Second-level spells are extremely powerful utility spells, or more commonly, advanced combat spells. Second-level spells are learned by preforming research guided by two first-level spells, or a first-level spell and a second-level spell. This research cannot be successfully completed without fifteen bound nexi. Second-level spells are even more powerful than first-level spells, and thus cost many flavored mana, sometimes in multiple varieties for a single spell, in addition to unflavored mana. Some second-level spells also grant a free zero-level spell when learned that is a lesser version of themselves that can be used far more frequently, via unflavored mana.
Mana comes in a small number of flavors, which have yet to be determined. Each flavor of mana is associated with several themes, and those themes imply mechanics. If a spell costs generic mana, you may use flavored mana to pay that cost, but you cannot use unflavored mana to pay a flavored cost. All players have a small pool of unflavored mana that increases by some means (as yet, undecided) as an island progresses, and refills fairly quickly after use. Mages also have up to X other pools of mana, one of each nexus that they have attuned themselves to, which are usually dormant. A mage can choose to tap one of their flavored pools (a free action in combat), at which point they gain access to a slow trickle of flavored mana for a short time until the pool is depleted, at which point they will have no access to that pool again until the pool has had time to recover (X minutes outside of combat to refresh all flavored pools).
When a server comes online, the game marks X% of the possible spells of each spell level as "learnable" on that telling. From the list of unlearnable first-level spells, each player receives a random "innate" spell. This spell functions normally, except that it can be cast with unflavored mana instead of its usual flavor. Players are not told what their innate spell is until they have a large enough unflavored mana pool to cast it.
For some spell ideas I have, see: http://espoires.blogspot.com/2011/01/spell-ideas.html
Update: All players have an "essence" stat, which determines the rate and cap of mana generation. A player's true maximum is 100 total mana, (important when considering the effect of mana potions), but if their essence is 5, (the base amount), then they will regain mana fairly slowly, and only generate up to 5 mana before their mana generation halts. Any mana held beyond the character's essence will slowly decay.
Essence can be boosted in a number of ways. Potions can give a 10-minute essence boost, well-made staves, wands, robes, shields and jewelry may boost essence while worn. There exist multiple ways to permanently boost a character's base Essence, once of which is being a subscriber, which would boost Essence by 100% or 20, whichever is smaller at the time.

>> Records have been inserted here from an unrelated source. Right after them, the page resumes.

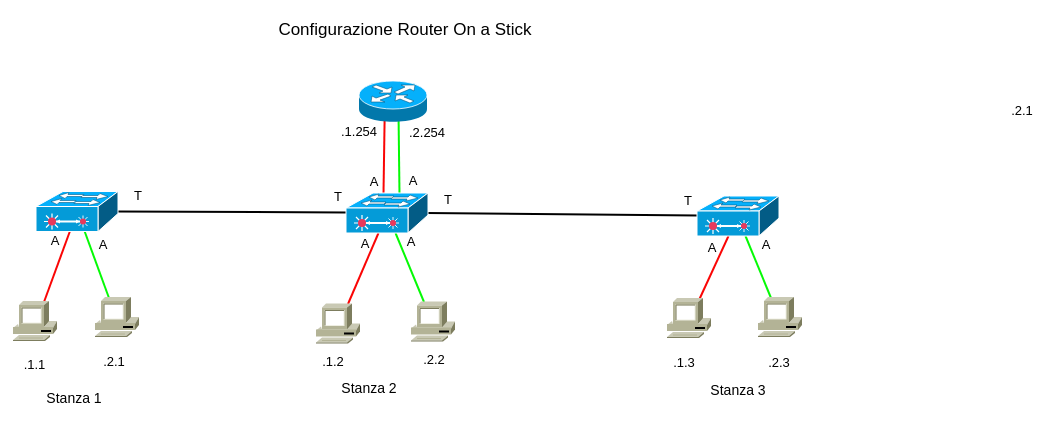
<!DOCTYPE html>
<html lang="it">
<head>
<meta charset="utf-8">
<title>Configurazione Router On a Stick</title>
<style>
:root {
  --paper: #ffffff;
  --ink: #000000;
  --vlan-1: #fa0505;
  --vlan-2: #05fa05;
  --device-top: #05b0fb;
  --device-front: #049bd8;
  --device-side: #035c86;
  --router-side: #0278ab;
  --star: #e8395c;
  --pc-light: #c9c9b4;
  --pc-mid: #b3b396;
  --pc-dark: #7d7d5e;
}
* { box-sizing: border-box; margin: 0; }
html, body { width: 1044px; height: 424px; overflow: hidden; background: var(--paper); }
.diagram {
  position: relative;
  width: 1044px;
  height: 424px;
  overflow: hidden;
  color: var(--ink);
  font: 13px/16px "Liberation Sans", Arial, sans-serif;
}
.network { position: absolute; inset: 0; display: block; }
.title, .label, .room {
  position: absolute;
  left: var(--x);
  top: var(--y);
  transform: translate(-50%, -50%);
  white-space: nowrap;
  font-weight: 400;
}
.title { font-size: 17px; line-height: 20px; }
.room { font-size: 14px; }
.trunk, .access-1, .access-2 { fill: none; stroke-width: 2; }
.trunk { stroke: var(--ink); }
.access-1 { stroke: var(--vlan-1); }
.access-2 { stroke: var(--vlan-2); }
</style>
</head>
<body>
<main class="diagram">
  <svg class="network" width="1044" height="424" viewBox="0 0 1044 424" aria-hidden="true">
    <defs>
      <path id="arrow" d="M0 2H12V0L20 3L12 6V4H0Z"/>
      <g id="star">
        <path d="M0-8V8M-8 0H8M-6-6L6 6M-6 6L6-6" stroke="#fff" stroke-width="1.2"/>
        <circle r="4" fill="var(--star)"/>
      </g>
      <g id="switch">
        <g stroke="#fff" stroke-width="1" stroke-linejoin="round">
          <polygon points="0,15 27,0 82,0 62,15" fill="var(--device-top)"/>
          <polygon points="62,15 82,0 82,22 62,40" fill="var(--device-side)"/>
          <rect y="15" width="62" height="25" fill="var(--device-front)"/>
        </g>
        <g fill="#fff" stroke="#035c86" stroke-width=".6">
          <path d="M46 4L62 4L64 2L72 5L60 8L61 6L45 6Z"/>
          <path d="M40 10L55 10L57 8L64 11L52 14L53 12L38 12Z"/>
          <path d="M48 3L32 3L33 1L23 4L29 7L31 5L46 5Z"/>
          <path d="M40 9L24 9L26 7L15 10L21 13L23 11L38 11Z"/>
        </g>
        <path d="M20 30H44" stroke="#fff" stroke-width="2"/>
        <path d="M24 28L20 30L24 32ZM40 28L44 30L40 32Z" fill="#fff"/>
        <use href="#star" x="16" y="30"/>
        <use href="#star" transform="translate(47 30) scale(.75)"/>
      </g>
      <g id="computer">
        <polygon points="6,4 10,0 36,0 31,4" fill="var(--pc-light)"/>
        <polygon points="31,4 36,0 36,21 31,26" fill="var(--pc-dark)"/>
        <rect x="6" y="4" width="25" height="22" fill="var(--pc-mid)"/>
        <rect x="9" y="7" width="19" height="15" fill="#fff" stroke="#eeeee2"/>
        <path d="M9 22V7H28" fill="none" stroke="var(--pc-dark)"/>
        <polygon points="0,27 5,23 6,26 31,26 36,20 44,20 40,27" fill="var(--pc-light)"/>
        <polygon points="40,27 44,20 44,28 40,33" fill="var(--pc-dark)"/>
        <rect y="26" width="40" height="7" fill="var(--pc-mid)"/>
        <rect x="28" y="29" width="10" height="2" fill="#000"/>
        <polygon points="0,39 6,34 37,34 31,39" fill="var(--pc-light)"/>
        <polygon points="0,39 31,39 37,34 37,36 32,40 0,40" fill="var(--pc-dark)"/>
        <path d="M6 37H30" stroke="var(--pc-mid)"/>
      </g>
    </defs>

    <g id="trunk-links" class="trunk">
      <line x1="116" y1="211.5" x2="347" y2="212.5"/>
      <line x1="426" y1="213" x2="698" y2="215.5"/>
    </g>
    <g id="red-links" class="access-1">
      <line x1="384.6" y1="120" x2="383.5" y2="194"/>
      <line x1="70" y1="231" x2="44" y2="302"/>
      <line x1="378.5" y1="233" x2="348" y2="304"/>
      <line x1="728.5" y1="236" x2="699.5" y2="299"/>
    </g>
    <g id="green-links" class="access-2">
      <line x1="398.6" y1="120" x2="399.5" y2="194"/>
      <line x1="84.5" y1="231" x2="109" y2="298"/>
      <line x1="395.5" y1="233" x2="424" y2="302"/>
      <line x1="745.5" y1="236" x2="771" y2="298"/>
    </g>

    <g id="router">
      <path d="M359 95V109C359 126 427 126 427 109V95Z" fill="var(--router-side)"/>
      <ellipse cx="393" cy="95" rx="34" ry="14" fill="var(--device-top)" stroke="#fff" stroke-width=".8"/>
      <g fill="#fff" stroke="#035c86" stroke-width=".6">
        <path d="M372 87L376 85L387 89L392 87L391 93L379 93L383 91Z"/>
        <path d="M394 92L405 87L401 85L415 85L414 91L410 89L398 94Z"/>
        <path d="M391 96L380 100L385 102L371 102L372 96L376 98L388 94Z"/>
        <path d="M414 101L410 103L400 99L395 101L396 95L408 95L404 97Z"/>
      </g>
    </g>

    <use href="#switch" x="36" y="191.5"/>
    <use href="#switch" x="346" y="193"/>
    <use href="#switch" x="697" y="196"/>

    <use href="#computer" x="13" y="301"/>
    <use href="#computer" x="95" y="297"/>
    <use href="#computer" x="316" y="303.5"/>
    <use href="#computer" x="411" y="301.5"/>
    <use href="#computer" x="667" y="298"/>
    <use href="#computer" x="758" y="297"/>
  </svg>

  <h1 class="title" style="--x:405px;--y:30px">Configurazione Router On a Stick</h1>

  <span class="label" style="--x:359px;--y:132px">.1.254</span>
  <span class="label" style="--x:427px;--y:133px">.2.254</span>
  <span class="label" style="--x:374px;--y:182px">A</span>
  <span class="label" style="--x:413px;--y:181px">A</span>

  <span class="label" style="--x:138px;--y:196px">T</span>
  <span class="label" style="--x:338px;--y:197px">T</span>
  <span class="label" style="--x:448px;--y:200px">T</span>
  <span class="label" style="--x:688px;--y:201px">T</span>

  <section aria-label="Stanza 1">
    <span class="label" style="--x:55px;--y:241px">A</span>
    <span class="label" style="--x:103px;--y:245px">A</span>
    <span class="label" style="--x:34.5px;--y:365px">.1.1</span>
    <span class="label" style="--x:114px;--y:362px">.2.1</span>
    <h2 class="room" style="--x:74px;--y:398px">Stanza 1</h2>
  </section>

  <section aria-label="Stanza 2">
    <span class="label" style="--x:365px;--y:244px">A</span>
    <span class="label" style="--x:411px;--y:242px">A</span>
    <span class="label" style="--x:333px;--y:362px">.1.2</span>
    <span class="label" style="--x:434px;--y:360px">.2.2</span>
    <h2 class="room" style="--x:369px;--y:388px">Stanza 2</h2>
  </section>

  <section aria-label="Stanza 3">
    <span class="label" style="--x:712px;--y:248px">A</span>
    <span class="label" style="--x:766px;--y:245px">A</span>
    <span class="label" style="--x:684px;--y:363px">.1.3</span>
    <span class="label" style="--x:779px;--y:363px">.2.3</span>
    <h2 class="room" style="--x:738px;--y:390px">Stanza 3</h2>
  </section>

  <span class="label" style="--x:1022px;--y:111px">.2.1</span>
</main>
</body>
</html>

Being a combat mage would be balanced around having access to the subscriber boost, thus if you try to be one without it, you would be slightly less effective than a melee or archer (which may be worth it if you need the variety in your group).
When a player taps a flavored mana pool, it would convert 5 of this basic essence into 5 flavored essence for a limited time. In a long battle, a mage might "burn out" by expending all their access to flavored mana. This is intended to be similar to a physical fighter becoming fatigued. If a mage does not gain any flavored mana for 2 turns in combat, a random completely empty pool will become partially refilled, allowing to to be tapped to grant 1 flavored mana immediately.
Availability of flavored Nexi: Players should have no problem binding themselves to their maximum number of Nexi, but they also should have difficulty gaining access to that many Nexi that are all of the same flavor. Thus, they will need to choose which flavors to go for based on what has been discovered and whether those are guarded by hostile monsters or not.